The Housing + Transportation Decision-maker Scorecard is a tool to measure access to high-quality affordable transportation — walking, biking and riding transit — from potential housing development sites as well as recommendations to improve affordable transportation options at existing affordable housing. Transportation connects people to opportunities outside of the home. The high cost of owning a vehicle and a lack of viable affordable transportation options near home can create a barrier to a high quality of life. As a result, many Houstonians expend more than what they can afford to reach work, grocery stores, schools or medical appointments. Ensuring quality walk, bike and transit options exist near affordable housing will reduce barriers to opportunities and enhance overall community well-being. 

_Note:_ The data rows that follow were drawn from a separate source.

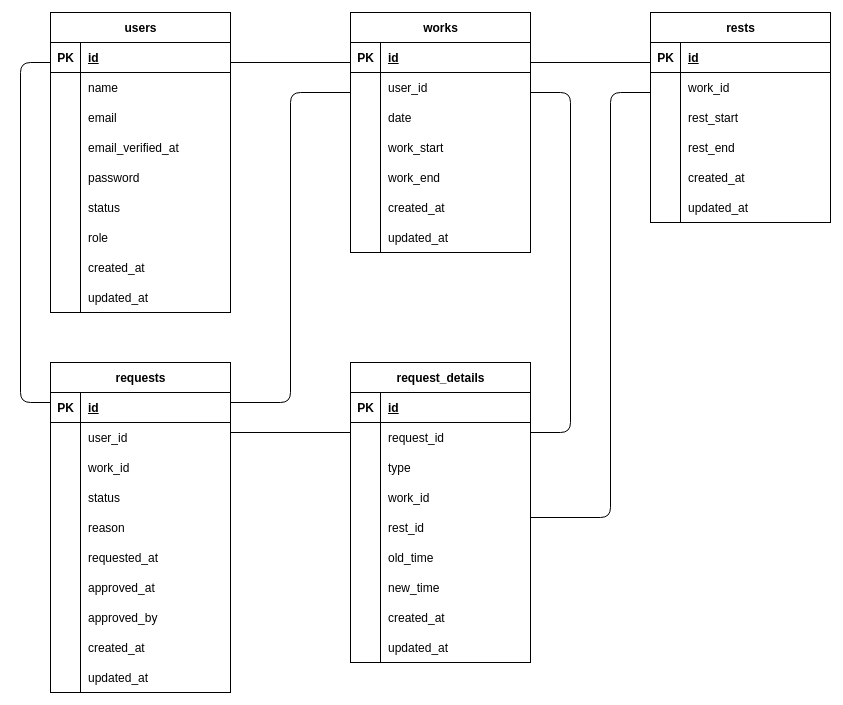
<!DOCTYPE html>
<html lang="en">
<head>
<meta charset="utf-8">
<title>Entity relationship diagram</title>
<style>
:root {
  --paper: #fff;
  --ink: #000;
  --row: 30px;
}
* { box-sizing: border-box; margin: 0; padding: 0; }
html, body { width: 843px; height: 705px; overflow: hidden; background: var(--paper); }
body { font: 12px/var(--row) "Liberation Sans", Arial, sans-serif; color: var(--ink); }
.diagram { position: relative; width: 843px; height: 705px; }
.relations { position: absolute; inset: 0; fill: none; stroke: var(--ink); stroke-width: 1; }
.entity {
  position: absolute;
  width: 181px;
  border: 1px solid var(--ink);
  background: var(--paper);
}
.entity h2 {
  height: var(--row);
  border-bottom: 1px solid var(--ink);
  font-size: 12px;
  font-weight: 700;
  text-align: center;
}
.columns { list-style: none; }
.columns li {
  height: var(--row);
  padding-left: 7px;
  margin-left: 29px;
  border-left: 1px solid var(--ink);
}
.columns li:last-child { height: 29px; }
.columns .primary {
  display: grid;
  grid-template-columns: 30px 1fr;
  margin-left: 0;
  padding-left: 0;
  border-left: 0;
  border-bottom: 1px solid var(--ink);
  font-weight: 700;
}
.primary b { border-right: 1px solid var(--ink); text-align: center; }
.primary u { padding-left: 7px; }
.users { left: 50px; top: 12px; }
.works { left: 350px; top: 12px; }
.rests { left: 650px; top: 12px; }
.requests { left: 50px; top: 362px; }
.request-details { left: 350px; top: 362px; }
</style>
</head>
<body>
<main class="diagram">
  <svg class="relations" width="843" height="705" viewBox="0 0 843 705" aria-hidden="true">
    <g transform="translate(.5 .5)">
      <path class="users-works" d="M230 62H350"/>
      <path class="works-rests" d="M530 62H650"/>
      <path class="users-requests" d="M50 62H30Q20 62 20 72V392Q20 402 30 402H50"/>
      <path class="works-requests" d="M350 92H300Q290 92 290 102V392Q290 402 280 402H230"/>
      <path class="requests-details" d="M230 432H350"/>
      <path class="works-details" d="M530 92H560Q570 92 570 102V422Q570 432 560 432H530"/>
      <path class="rests-details" d="M650 92H620Q610 92 610 102V507Q610 517 600 517H530"/>
    </g>
  </svg>

  <section class="entity users">
    <h2>users</h2>
    <ul class="columns">
      <li class="primary"><b>PK</b><u>id</u></li>
      <li>name</li>
      <li>email</li>
      <li>email_verified_at</li>
      <li>password</li>
      <li>status</li>
      <li>role</li>
      <li>created_at</li>
      <li>updated_at</li>
    </ul>
  </section>

  <section class="entity works">
    <h2>works</h2>
    <ul class="columns">
      <li class="primary"><b>PK</b><u>id</u></li>
      <li>user_id</li>
      <li>date</li>
      <li>work_start</li>
      <li>work_end</li>
      <li>created_at</li>
      <li>updated_at</li>
    </ul>
  </section>

  <section class="entity rests">
    <h2>rests</h2>
    <ul class="columns">
      <li class="primary"><b>PK</b><u>id</u></li>
      <li>work_id</li>
      <li>rest_start</li>
      <li>rest_end</li>
      <li>created_at</li>
      <li>updated_at</li>
    </ul>
  </section>

  <section class="entity requests">
    <h2>requests</h2>
    <ul class="columns">
      <li class="primary"><b>PK</b><u>id</u></li>
      <li>user_id</li>
      <li>work_id</li>
      <li>status</li>
      <li>reason</li>
      <li>requested_at</li>
      <li>approved_at</li>
      <li>approved_by</li>
      <li>created_at</li>
      <li>updated_at</li>
    </ul>
  </section>

  <section class="entity request-details">
    <h2>request_details</h2>
    <ul class="columns">
      <li class="primary"><b>PK</b><u>id</u></li>
      <li>request_id</li>
      <li>type</li>
      <li>work_id</li>
      <li>rest_id</li>
      <li>old_time</li>
      <li>new_time</li>
      <li>created_at</li>
      <li>updated_at</li>
    </ul>
  </section>
</main>
</body>
</html>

The Counselor Facilitation Guide: Considering Transportation in Decisions is a template for housing, mobility, self-sufficiency and financial counselors to prompt individuals and families to consider location, travel options and transportation expenses in their housing decisions. Lower- and moderate-income families and individuals benefit from living near quality affordable transportation because all family members can affordably travel about Houston without relying on a car. The Counselor Facilitation Guide provides open-ended questions to help people explore their own priorities and goals.  

Through the Individual Workbook: Considering Transportation in Your Housing Decision, a tool intended to complement the Counselor Facilitation Guide, individuals and families can explore their transportation expenses, consider their goals and identify questions to guide their housing decisions. The Individual Workbook helps people budget while considering public transit, vanpooling, walking or biking as they decide where to live.

LINK Houston co-developed the Scorecard and counseling tools through a series of workshops with the Affordable Housing + Transportation Task Force. The organization’s mission and work focus on meaningful community participation.

The report, along with the tools, is the result of an inclusive process to actively engage, critique and co-develop the resources with residents and organizational stakeholders. The Housing + Transportation Decision-maker Scorecard, the Counselor Facilitation Guide: Considering Transportation in Decisions, and the Individual Workbook: Considering Transportation in Your Housing Decision are mechanisms to change practice, shifting how Houston tackles the growing affordability challenge.

Housing and transportation policies need to be aligned

To ensure that housing is truly affordable and families can access opportunities, decision-makers must align affordable housing and transportation policies and investments. Local governments can use the QATi and Quality Affordable Transportation & Affordable Housing 2020 Map to start identifying locations where affordable housing and quality affordable transportation exist and work with private and nonprofit stakeholders to create more “Housed and Connected” areas — areas where affordable housing is available and connected to opportunities through affordable transportation options.

These entities should also educate individuals and families to consider location and transportation when deciding where to live. Truer affordability through housing and transportation will improve the quality of life and economic resilience for all Houston residents.

Ines Sigel is the director of communications and outreach for LINK Houston.